This is the choice that each and every one of us has with every Jewish event, class, program, meal and service we attend. Do we want to “do” something or do we want to “become” something? Am I the type of person who will participate, but never thinks that the topic applies to me or am I the type of person who wants to always try and reach my potential? As we approach Passover this is a very important question that we should all be asking ourselves. Over the next few weeks we have a chance to break out of our personal prison that we each make for ourselves and burst out into a world of true, personal freedom.

As I am writing this we are a few days before Purim. In just a few days we are going to remember a time in our history when we were almost destroyed, but because we took action, we prayed, we fasted and we repented and the Jewish people were saved. But then, in a few more weeks we will come to Passover. At this time in history, G-d took us out from Egypt not because we fasted or prayed or repented but because G-d decided that it was the right time and He, Himself took us out of Egypt.

There are times when we need personal effort and action. There are other times when G-d just runs the world and all we can do is follow His lead. Whichever we are experiencing at any given time there is one thing that is consistent—it all has the potential to bringing us closer to G-d. The matzah ball can bring us closer to G-d, as well as the chicken and brisket and even the bitter herbs. It’s up to us whether we come to dinner to eat or we eat in order to serve a Higher Purpose.

When we have a chance to attend a service, a meal, a program or a class we have a choice. Attend because we feel as though we have to or try to figure out how this matzah ball can bring us a little closer to G-d. If you want to know more about the spirituality of matzah balls (or anything else) feel free to be in touch.

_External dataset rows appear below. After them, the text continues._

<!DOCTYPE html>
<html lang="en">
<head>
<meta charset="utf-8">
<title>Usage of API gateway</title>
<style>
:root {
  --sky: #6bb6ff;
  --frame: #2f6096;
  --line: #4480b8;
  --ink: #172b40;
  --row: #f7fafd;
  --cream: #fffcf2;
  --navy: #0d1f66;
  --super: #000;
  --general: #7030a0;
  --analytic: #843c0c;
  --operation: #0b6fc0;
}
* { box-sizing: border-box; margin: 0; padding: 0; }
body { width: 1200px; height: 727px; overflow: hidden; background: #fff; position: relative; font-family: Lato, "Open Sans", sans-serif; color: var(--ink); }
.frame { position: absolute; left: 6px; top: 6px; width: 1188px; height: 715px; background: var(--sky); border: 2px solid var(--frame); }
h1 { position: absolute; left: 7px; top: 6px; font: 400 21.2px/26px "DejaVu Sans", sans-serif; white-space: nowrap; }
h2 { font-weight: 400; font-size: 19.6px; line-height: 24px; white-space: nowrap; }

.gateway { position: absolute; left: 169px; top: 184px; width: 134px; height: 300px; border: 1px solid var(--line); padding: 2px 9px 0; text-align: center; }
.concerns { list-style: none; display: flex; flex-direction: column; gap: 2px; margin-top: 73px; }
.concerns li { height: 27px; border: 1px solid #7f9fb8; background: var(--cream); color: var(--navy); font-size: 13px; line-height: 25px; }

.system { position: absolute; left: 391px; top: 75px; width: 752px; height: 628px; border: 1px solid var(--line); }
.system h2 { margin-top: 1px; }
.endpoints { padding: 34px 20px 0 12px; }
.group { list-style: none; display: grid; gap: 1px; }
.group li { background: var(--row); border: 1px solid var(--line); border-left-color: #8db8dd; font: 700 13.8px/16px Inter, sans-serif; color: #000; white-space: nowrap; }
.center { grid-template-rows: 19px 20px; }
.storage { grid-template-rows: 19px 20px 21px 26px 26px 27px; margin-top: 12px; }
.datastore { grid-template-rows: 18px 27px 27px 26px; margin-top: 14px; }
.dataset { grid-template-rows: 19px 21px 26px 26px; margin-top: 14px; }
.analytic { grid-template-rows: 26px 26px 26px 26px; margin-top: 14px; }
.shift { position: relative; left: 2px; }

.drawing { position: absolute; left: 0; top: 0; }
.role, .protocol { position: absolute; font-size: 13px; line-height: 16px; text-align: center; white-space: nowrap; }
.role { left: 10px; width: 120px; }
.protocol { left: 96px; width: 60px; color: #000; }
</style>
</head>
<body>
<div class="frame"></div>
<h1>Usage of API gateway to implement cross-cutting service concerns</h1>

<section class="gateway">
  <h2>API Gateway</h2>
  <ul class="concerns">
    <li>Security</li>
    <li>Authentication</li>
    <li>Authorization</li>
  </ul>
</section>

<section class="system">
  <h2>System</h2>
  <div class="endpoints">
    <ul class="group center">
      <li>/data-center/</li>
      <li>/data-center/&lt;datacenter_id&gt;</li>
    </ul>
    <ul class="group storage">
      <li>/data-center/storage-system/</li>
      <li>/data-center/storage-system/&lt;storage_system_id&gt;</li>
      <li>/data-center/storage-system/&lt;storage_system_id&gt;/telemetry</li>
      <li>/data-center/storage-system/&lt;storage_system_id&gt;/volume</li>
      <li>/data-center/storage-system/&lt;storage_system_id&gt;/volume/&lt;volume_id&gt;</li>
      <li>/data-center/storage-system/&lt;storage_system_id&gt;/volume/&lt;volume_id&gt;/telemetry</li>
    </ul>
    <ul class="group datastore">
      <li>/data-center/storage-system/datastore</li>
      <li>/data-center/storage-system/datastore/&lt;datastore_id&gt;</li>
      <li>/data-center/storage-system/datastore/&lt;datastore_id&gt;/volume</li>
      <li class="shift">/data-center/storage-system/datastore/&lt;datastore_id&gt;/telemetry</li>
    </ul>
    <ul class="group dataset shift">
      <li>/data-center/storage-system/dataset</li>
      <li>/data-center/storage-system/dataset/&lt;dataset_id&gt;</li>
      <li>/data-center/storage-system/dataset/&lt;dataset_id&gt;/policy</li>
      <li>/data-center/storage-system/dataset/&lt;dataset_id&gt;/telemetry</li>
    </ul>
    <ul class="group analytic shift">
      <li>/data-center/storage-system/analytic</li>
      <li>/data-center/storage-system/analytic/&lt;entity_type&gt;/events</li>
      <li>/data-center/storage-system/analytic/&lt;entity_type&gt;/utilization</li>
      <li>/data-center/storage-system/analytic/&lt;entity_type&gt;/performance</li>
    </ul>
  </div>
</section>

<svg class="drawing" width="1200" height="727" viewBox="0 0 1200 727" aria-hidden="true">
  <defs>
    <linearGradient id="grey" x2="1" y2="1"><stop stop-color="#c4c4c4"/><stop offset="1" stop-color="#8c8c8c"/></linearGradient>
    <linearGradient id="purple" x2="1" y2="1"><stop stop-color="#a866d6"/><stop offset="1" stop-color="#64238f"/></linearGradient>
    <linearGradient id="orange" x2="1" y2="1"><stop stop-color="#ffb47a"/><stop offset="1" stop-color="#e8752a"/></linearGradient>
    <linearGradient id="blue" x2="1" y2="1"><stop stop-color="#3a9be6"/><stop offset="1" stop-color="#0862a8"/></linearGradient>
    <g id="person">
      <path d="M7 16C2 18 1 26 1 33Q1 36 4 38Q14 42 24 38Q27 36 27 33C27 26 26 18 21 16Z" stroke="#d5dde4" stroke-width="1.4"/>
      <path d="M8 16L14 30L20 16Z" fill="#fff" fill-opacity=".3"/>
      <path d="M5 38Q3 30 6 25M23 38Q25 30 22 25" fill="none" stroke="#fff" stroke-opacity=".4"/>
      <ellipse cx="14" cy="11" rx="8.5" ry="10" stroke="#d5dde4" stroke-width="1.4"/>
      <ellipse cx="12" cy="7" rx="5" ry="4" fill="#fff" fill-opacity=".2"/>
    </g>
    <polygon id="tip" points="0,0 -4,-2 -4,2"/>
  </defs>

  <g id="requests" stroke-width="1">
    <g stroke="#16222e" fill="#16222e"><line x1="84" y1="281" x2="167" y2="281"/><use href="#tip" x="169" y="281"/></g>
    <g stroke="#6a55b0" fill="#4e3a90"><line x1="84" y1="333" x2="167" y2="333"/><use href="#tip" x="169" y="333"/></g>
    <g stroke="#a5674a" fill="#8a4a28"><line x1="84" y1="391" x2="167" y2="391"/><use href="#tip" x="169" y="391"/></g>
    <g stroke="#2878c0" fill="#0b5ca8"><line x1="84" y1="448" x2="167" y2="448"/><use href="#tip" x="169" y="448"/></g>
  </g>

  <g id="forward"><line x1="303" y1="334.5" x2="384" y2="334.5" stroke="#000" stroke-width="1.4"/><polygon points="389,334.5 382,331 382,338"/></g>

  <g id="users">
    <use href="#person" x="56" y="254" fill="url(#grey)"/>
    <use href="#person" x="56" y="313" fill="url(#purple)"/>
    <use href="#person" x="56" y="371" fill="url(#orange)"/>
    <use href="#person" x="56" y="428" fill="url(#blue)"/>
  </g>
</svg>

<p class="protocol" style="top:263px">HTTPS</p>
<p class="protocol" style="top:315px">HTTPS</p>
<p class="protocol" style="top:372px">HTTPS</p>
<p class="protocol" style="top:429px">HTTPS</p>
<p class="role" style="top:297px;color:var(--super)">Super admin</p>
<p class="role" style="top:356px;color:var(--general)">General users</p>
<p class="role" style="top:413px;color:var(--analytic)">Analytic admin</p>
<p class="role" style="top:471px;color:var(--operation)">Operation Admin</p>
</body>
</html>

—Rabbi Gershon Litt, executive director of the Norfolk Kollel, director of Hillel at the College of William and Mary and Rabbi of Adath Jeshurun Synagogue in Newport News.